§ **WHAT TO DO**: When a line below contains the string "slice", show that line.

(Data records)
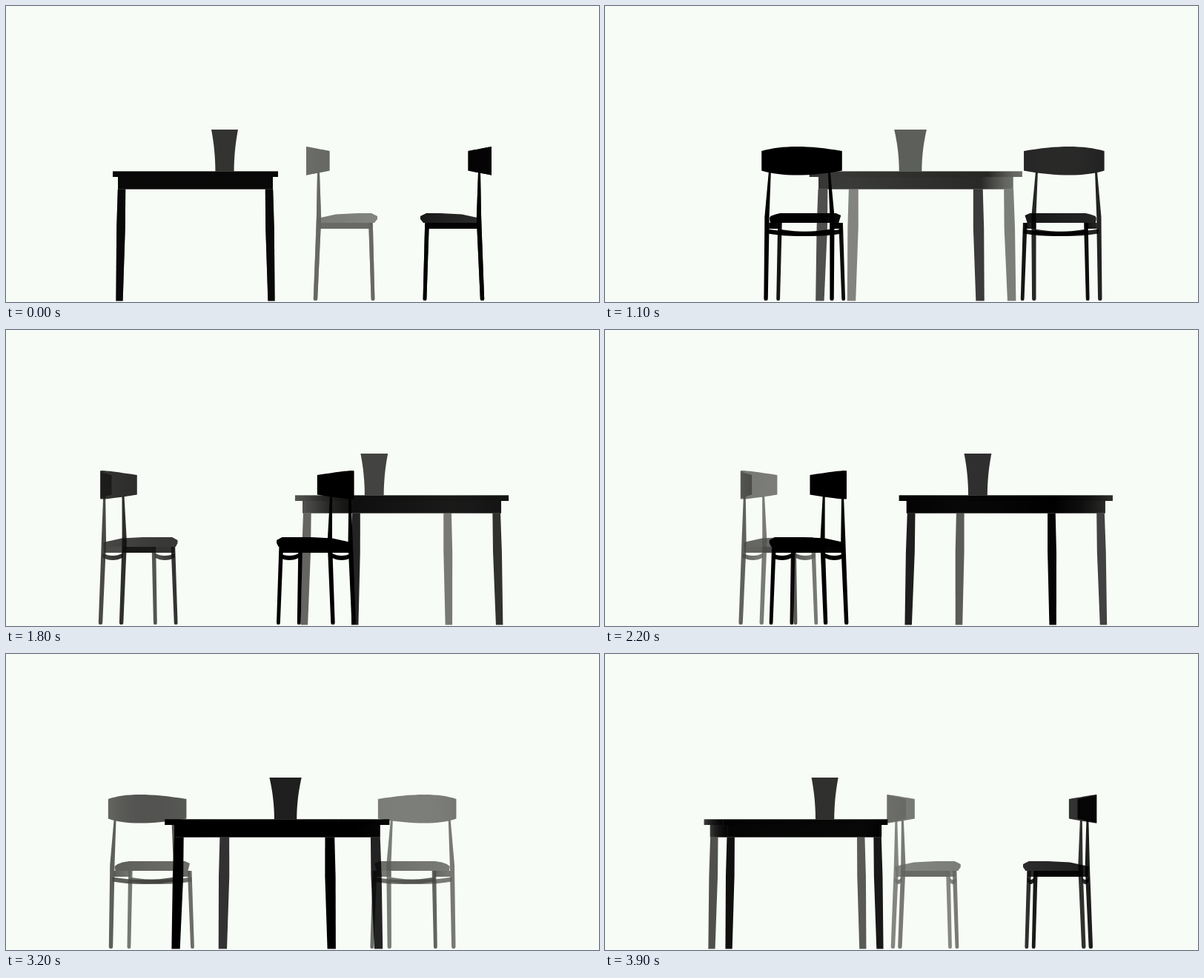
Recreate the animation shown at these times as an HTML page with a canvas. Size 800 by 400 pixels, loop 4 s.

```html
<!DOCTYPE html>
<html lang="en">
<head>
<meta charset="utf-8">
<title>Turning furniture</title>
<style>
html, body { margin: 0; width: 100%; height: 100%; overflow: hidden; background: #f8fcf6; }
canvas { display: block; }
</style>
</head>
<body>
<canvas id="stage" width="800" height="400"></canvas>
<script>
const ctx = document.getElementById('stage').getContext('2d');
const LOOP = 4000, STEP = 100;
const PAPER = 248, OPACITY = 0.86;
// [nearness, grey level of one layer on paper]
const FOG = [[-280, 133], [-180, 119], [-100, 92], [-70, 80], [-20, 58],
  [50, 41], [100, 31], [140, 18], [175, 0]];
let cos, sin, shapes;

function shade(near) {
  const n = Math.max(-280, Math.min(175, near));
  const i = Math.max(1, FOG.findIndex(p => p[0] >= n));
  const [n0, g0] = FOG[i - 1], [n1, g1] = FOG[i];
  const grey = g0 + (g1 - g0) * (n - n0) / (n1 - n0);
  const alpha = Math.max(OPACITY, 1 - grey / PAPER);
  const ink = Math.max(0, (grey - (1 - alpha) * PAPER) / alpha);
  return `rgba(${ink}, ${ink * 1.015}, ${ink * 0.97}, ${alpha})`;
}

const project = ([u, v]) => ({ x: 400 + u * cos + v * sin, near: u * sin - v * cos });

// Queue a polygon; stops give its nearness from side to side
function add(points, stops) {
  shapes.push({ points, stops, near: stops.reduce((sum, s) => sum + s.near, 0) / stops.length });
}

// Upright band through [a, b, top, bottom] items, one layer per screen direction
function ribbon(place, items) {
  const p = items.map(([a, b, top, bottom]) => ({ ...project(place(a, b)), top, bottom }));
  const heading = i => Math.sign(Math.round((p[i + 1].x - p[i].x) * 100));
  let start = 0;
  for (let i = 1; i < p.length; i++) {
    if (i < p.length - 1 && heading(i) === heading(start)) continue;
    const run = p.slice(start, i + 1);
    add([...run.map(q => [q.x, q.top]), ...run.slice().reverse().map(q => [q.x, q.bottom])], run);
    start = i;
  }
}

// Round pole through [a, b, y, radius] items
function pole(place, items, swell = 1) {
  const p = items.map(([a, b, y, r]) => ({ ...project(place(a, b)), y, r: r * swell }));
  add([...p.map(q => [q.x - q.r, q.y]), ...p.slice().reverse().map(q => [q.x + q.r, q.y])],
    [p[p.length >> 1]]);
}

function hull(points) {
  const sorted = points.slice().sort((p, q) => p[0] - q[0] || p[1] - q[1]);
  const half = list => {
    const out = [];
    for (const p of list) {
      while (out.length > 1) {
        const [a, b] = out.slice(-2);
        if ((b[0] - a[0]) * (p[1] - a[1]) - (b[1] - a[1]) * (p[0] - a[0]) > 0) break;
        out.pop();
      }
      out.push(p);
    }
    return out.slice(0, -1);
  };
  return [...half(sorted), ...half(sorted.reverse())];
}

// Evenly spaced values from -1 to 1
const span = n => Array.from({ length: n + 1 }, (_, i) => i * 2 / n - 1);

const CUSHION = [[20, 41, 287], [20, 40, 293], [45, 45, 284], [45, 38, 281.5], [75, 45, 283],
  [75, 38, 280], [93, 42, 283], [93, 35, 280], [101, 34, 284], [101, 34, 288], [97, 38, 293]];

function chair(place) {
  ribbon(place, span(16).map(k => [5 + 31.5 * k * k, 55.5 * k, 190 + 6 * k * k, 228.5 - 6 * k * k]));
  for (const f of [20, 94]) {
    ribbon(place, span(8).map(k => [f, 44 * k, 305 - 3.5 * k * k, 311 - 3.5 * k * k]));
  }
  for (const m of [-1, 1]) {
    ribbon(place, [[21, 42 * m, 293, 301], [94, 42 * m, 293, 301]]);
    pole(place, [[21.5, 41 * m, 225, 1.5], [22, 45 * m, 285, 3.1], [21.5, 45 * m, 300, 3.1],
      [17.5, 45.5 * m, 396, 2.7], [17.5, 45.5 * m, 398, 1.7]]);
    pole(place, [[92, 42 * m, 293, 2.8], [95, 45 * m, 396, 2.4], [95, 45 * m, 398, 1.6]]);
  }
  const seat = [-1, 1].flatMap(m => CUSHION.map(([f, s, y]) => ({ ...project(place(f, s * m)), y })));
  seat.sort((p, q) => p.x - q.x);
  add(hull(seat.map(p => [p.x, p.y])), [seat[0], seat[seat.length - 1]]);
}

function table(place) {
  const box = (a, b, top, bottom) => ribbon(place,
    [[-a, -b], [a, -b], [a, b], [-a, b], [-a, -b]].map(p => [...p, top, bottom]));
  box(111.5, 123, 223.5, 231);
  box(104.5, 112, 231, 247.5);
  const swell = Math.hypot(cos, 1.25 * sin);
  for (const m of [-1, 1]) for (const n of [-1, 1]) {
    pole(place, [[99.5 * m, 107 * n, 247.5, 5.2], [100.5 * m, 108 * n, 300, 5.8],
      [102.5 * m, 110.5 * n, 398.5, 4.6]], swell);
  }
}

function vase(u, v) {
  const p = project([u, v]), r = Math.hypot(18 * cos, 22 * sin);
  const edge = span(12).map(k => [r * (0.7 + 0.3 * ((1 - k) / 2) ** 2), 195.25 + 28.25 * k]);
  add([...edge.map(([w, y]) => [p.x - w, y]), ...edge.reverse().map(([w, y]) => [p.x + w, y])], [p]);
}

function fillFor(stops) {
  const first = stops[0], last = stops[stops.length - 1], width = last.x - first.x;
  if (Math.abs(width) < 1) return shade(first.near);
  const fill = ctx.createLinearGradient(first.x, 0, last.x, 0);
  stops.slice(1).forEach((b, i) => {
    const a = stops[i];
    for (let t = 0; t <= 1; t += 0.25) {
      const at = (a.x + (b.x - a.x) * t - first.x) / width;
      fill.addColorStop(Math.max(0, Math.min(1, at)), shade(a.near + (b.near - a.near) * t));
    }
  });
  return fill;
}

function paint({ points, stops }) {
  ctx.fillStyle = fillFor(stops);
  ctx.beginPath();
  points.forEach(p => ctx.lineTo(...p));
  ctx.fill();
}

function draw(time) {
  const tick = Math.floor((time % LOOP) / STEP + 0.001);
  const angle = Math.round(tick * 1.5) * Math.PI / 30;
  cos = Math.cos(angle);
  sin = Math.sin(angle);
  shapes = [];
  table((a, b) => [a - 144.5, b - 11]);
  vase(-105, -10);
  chair((f, s) => [f, 232 + s]);
  chair((f, s) => [260 - f, s - 90]);

  ctx.fillStyle = '#f8fcf6';
  ctx.fillRect(0, 0, 800, 400);
  shapes.sort((p, q) => p.near - q.near).forEach(paint);
  requestAnimationFrame(draw);
}
requestAnimationFrame(draw);
</script>
</body>
</html>
```
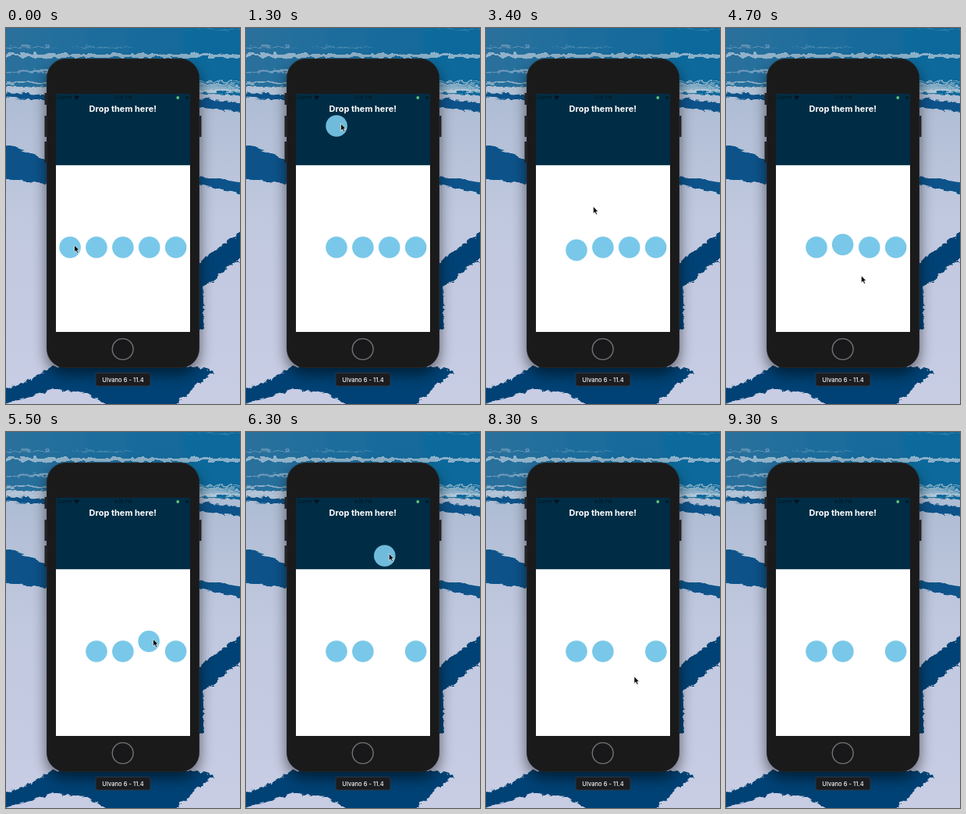
Animation, 300 px wide and 480 px high, one loop 9400 ms. Source, as an HTML page:

```html
<!DOCTYPE html>
<html lang="en">
<head>
<meta charset="utf-8">
<title>Drag and drop</title>
<style>
  html, body { margin: 0; width: 100%; height: 100%; overflow: hidden; background: #bcc5dd; }
  svg { display: block; width: 300px; height: 480px; }
  text { font-family: Inter, "Open Sans", sans-serif; }
  .status { font-size: 5.6px; fill: #02131e; }
  .title { font-size: 11px; font-weight: 700; fill: #fff; }
  .label { font-size: 7.6px; font-weight: 500; fill: #f4f4f4; }
</style>
</head>
<body>
<svg viewBox="0 0 300 480">
  <defs>
    <linearGradient id="sea">
      <stop offset="0" stop-color="#2c709d"/>
      <stop offset="1" stop-color="#08689b"/>
    </linearGradient>
    <linearGradient id="ice" x2="0" y2="1">
      <stop offset=".2" stop-color="#afbdd4"/>
      <stop offset=".5" stop-color="#c0c8df"/>
      <stop offset="1" stop-color="#c8cde4"/>
    </linearGradient>
    <filter id="rough" x="-5%" y="-5%" width="110%" height="110%">
      <feTurbulence baseFrequency=".06 .12" numOctaves="2" seed="4"/>
      <feDisplacementMap in="SourceGraphic" scale="7" xChannelSelector="R" yChannelSelector="G"/>
    </filter>
    <filter id="blur" x="-30%" y="-30%" width="160%" height="160%"><feGaussianBlur stdDeviation="9"/></filter>
  </defs>

  <rect width="300" height="480" fill="url(#ice)"/>
  <g filter="url(#rough)">
    <path d="M-9-9H309V84L-9 72Z" fill="url(#sea)"/>
    <g id="streaks" fill="#b4c8d8"></g>
    <g fill="#07528a">
      <path d="M-9 80 62 84V91L-9 87ZM240 88 309 94V106L240 99Z"/>
      <path d="M-9 146 25 156 60 172V198L-9 190Z"/>
      <path d="M240 186 309 197V212L240 196Z"/>
    </g>
    <g fill="#024274">
      <path d="M309 253 275 275 240 302V385L253 382 250 328 265 320 282 303 309 288Z"/>
      <path d="M-9 462 30 446 60 430H240L264 437 235 462 205 489H145L100 463 60 460-9 478Z"/>
    </g>
  </g>

  <rect x="52" y="48" width="196" height="394" rx="26" fill="#000" opacity=".55" filter="url(#blur)"/>
  <path d="M51 83V98M51 112V139M51 145V172M249 112V139" stroke="#202124" stroke-width="3"/>
  <rect x="52.5" y="39.5" width="195" height="394" rx="24" fill="#1a1a1b" stroke="#242527"/>
  <circle cx="149.7" cy="410" r="13.4" fill="#18181a" stroke="#737476" stroke-width="1.4"/>

  <rect x="64" y="84" width="172" height="304" fill="#fff"/>
  <rect x="64" y="84" width="172" height="91.2" fill="#002d45"/>
  <g class="status">
    <text x="66.5" y="91">Carrier</text>
    <text x="150" y="91" text-anchor="middle">4:06 PM</text>
    <path d="M87 87.6Q90.5 84.8 94 87.6L90.5 92Z"/>
    <rect x="230.5" y="87.5" width="3" height="3" rx=".8"/>
  </g>
  <circle cx="220.3" cy="89" r="1.9" fill="#5fc07a"/>
  <text class="title" x="149.7" y="106.5" text-anchor="middle">Drop them here!</text>

  <rect x="115" y="440.5" width="70" height="16.5" rx="2.5" fill="#1b1c20" stroke="#3a3c42" stroke-width=".7"/>
  <text class="label" x="150" y="451.8" text-anchor="middle">Ulvano 6 - 11.4</text>

  <g id="balls" fill="#79c8e9"></g>
  <path id="cursor" d="M0 0V9.2L2.1 7.3 3.6 10.6 5.2 9.9 3.8 6.7H6.5Z" fill="#050505" stroke="#fff" stroke-width=".7"/>
</svg>

<script>
const LOOP = 9400, STEP = 100, TRAVEL = 750, REST = 300, FADE = 1000;

// dx, dy: how far each ball is carried; hold: pointer offset from its centre
const drags = [
  { grab: 350, release: 1100, dx: 34, dy: -155, drop: true },
  { grab: 2350, release: 3040, dx: 0, dy: -93 },
  { grab: 3860, release: 4350, dx: 5, dy: 71 },
  { grab: 5350, release: 6100, dx: -6, dy: -122, drop: true },
  { grab: 7000, release: 7500, dx: -133.5, dy: -72, hold: [1, 5] }
];
const home = i => [82.1 + i * 33.9, 280];

const easeInOut = p => p < .5 ? 2 * p * p : 1 - 2 * (1 - p) ** 2;
const progress = (t, from, to) => Math.min(1, Math.max(0, (t - from) / (to - from)));
const glide = (t, from, to) => {
  const p = progress(t, from, to);
  return p * p * (3 - 2 * p);
};

// Damped spring from 1 to 0
function spring(ms) {
  const s = ms / 1000, w = 12.9;
  return Math.exp(-8 * s) * (Math.cos(w * s) + 8 / w * Math.sin(w * s));
}

function add(parent, tag, attrs) {
  const el = document.createElementNS('http://www.w3.org/2000/svg', tag);
  for (const name in attrs) el.setAttribute(name, attrs[name]);
  return document.getElementById(parent).appendChild(el);
}

// Pale ice bands on the sea, denser towards the shore
let seed = 7;
const random = () => (seed = seed * 16807 % 2147483647) / 2147483647;
add('streaks', 'rect', { x: -9, y: 31, width: 318, height: 5, opacity: .75 });
for (let i = 0; i < 28; i++) {
  const depth = Math.sqrt(random());
  add('streaks', 'ellipse', {
    cx: random() * 300, cy: depth * 82, rx: 30 + random() * 70,
    ry: .6 + depth * 2 * random(), opacity: .2 + depth * .6
  });
}

const cursor = document.getElementById('cursor');
const balls = drags.map((_, i) => {
  const [cx, cy] = home(i);
  return add('balls', 'circle', { cx, cy, r: 13.8 });
});

// Pointer legs: carry a ball, then travel to the next one
const legs = drags.flatMap(({ grab, release, dx, dy, drop, hold = [5.5, -3] }, i) => {
  const [x, y] = home(i).map((v, axis) => v + hold[axis]);
  const leave = release + (drop ? REST : 0);
  return [
    { start: grab, end: release, x, y },
    { start: leave, end: leave + TRAVEL, x: x + dx, y: y + dy }
  ];
});
legs[legs.length - 1].end = LOOP - 200;
const exit = { x: 315, y: 430 };

function pointer(t) {
  const next = legs.findIndex(leg => leg.start > t);
  const i = Math.max(0, (next < 0 ? legs.length : next) - 1);
  const from = legs[i], to = legs[i + 1] || exit;
  const k = glide(t, from.start, from.end);
  return [from.x + (to.x - from.x) * k, from.y + (to.y - from.y) * k];
}

const move = (el, x, y) => el.setAttribute('transform', `translate(${x.toFixed(2)} ${y.toFixed(2)})`);

function draw(t) {
  move(cursor, ...pointer(t));
  drags.forEach(({ grab, release, dx, dy, drop }, i) => {
    const back = drop || t < release ? 1 : spring(t - release);
    const k = glide(t, grab, release) * back;
    move(balls[i], dx * k, dy * k);
    if (drop) balls[i].setAttribute('opacity', 1 - easeInOut(progress(t, release, release + FADE)));
  });
}

const start = performance.now();
function tick() {
  const t = (performance.now() - start) % LOOP;
  draw(Math.floor(t / STEP) * STEP);
  requestAnimationFrame(tick);
}
tick();
</script>
</body>
</html>
```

§ **YOUR SOLUTION**:
    const run = p.slice(start, i + 1);
    add([...run.map(q => [q.x, q.top]), ...run.slice().reverse().map(q => [q.x, q.bottom])], run);
  add([...p.map(q => [q.x - q.r, q.y]), ...p.slice().reverse().map(q => [q.x + q.r, q.y])],
  const sorted = points.slice().sort((p, q) => p[0] - q[0] || p[1] - q[1]);
        const [a, b] = out.slice(-2);
    return out.slice(0, -1);
  stops.slice(1).forEach((b, i) => {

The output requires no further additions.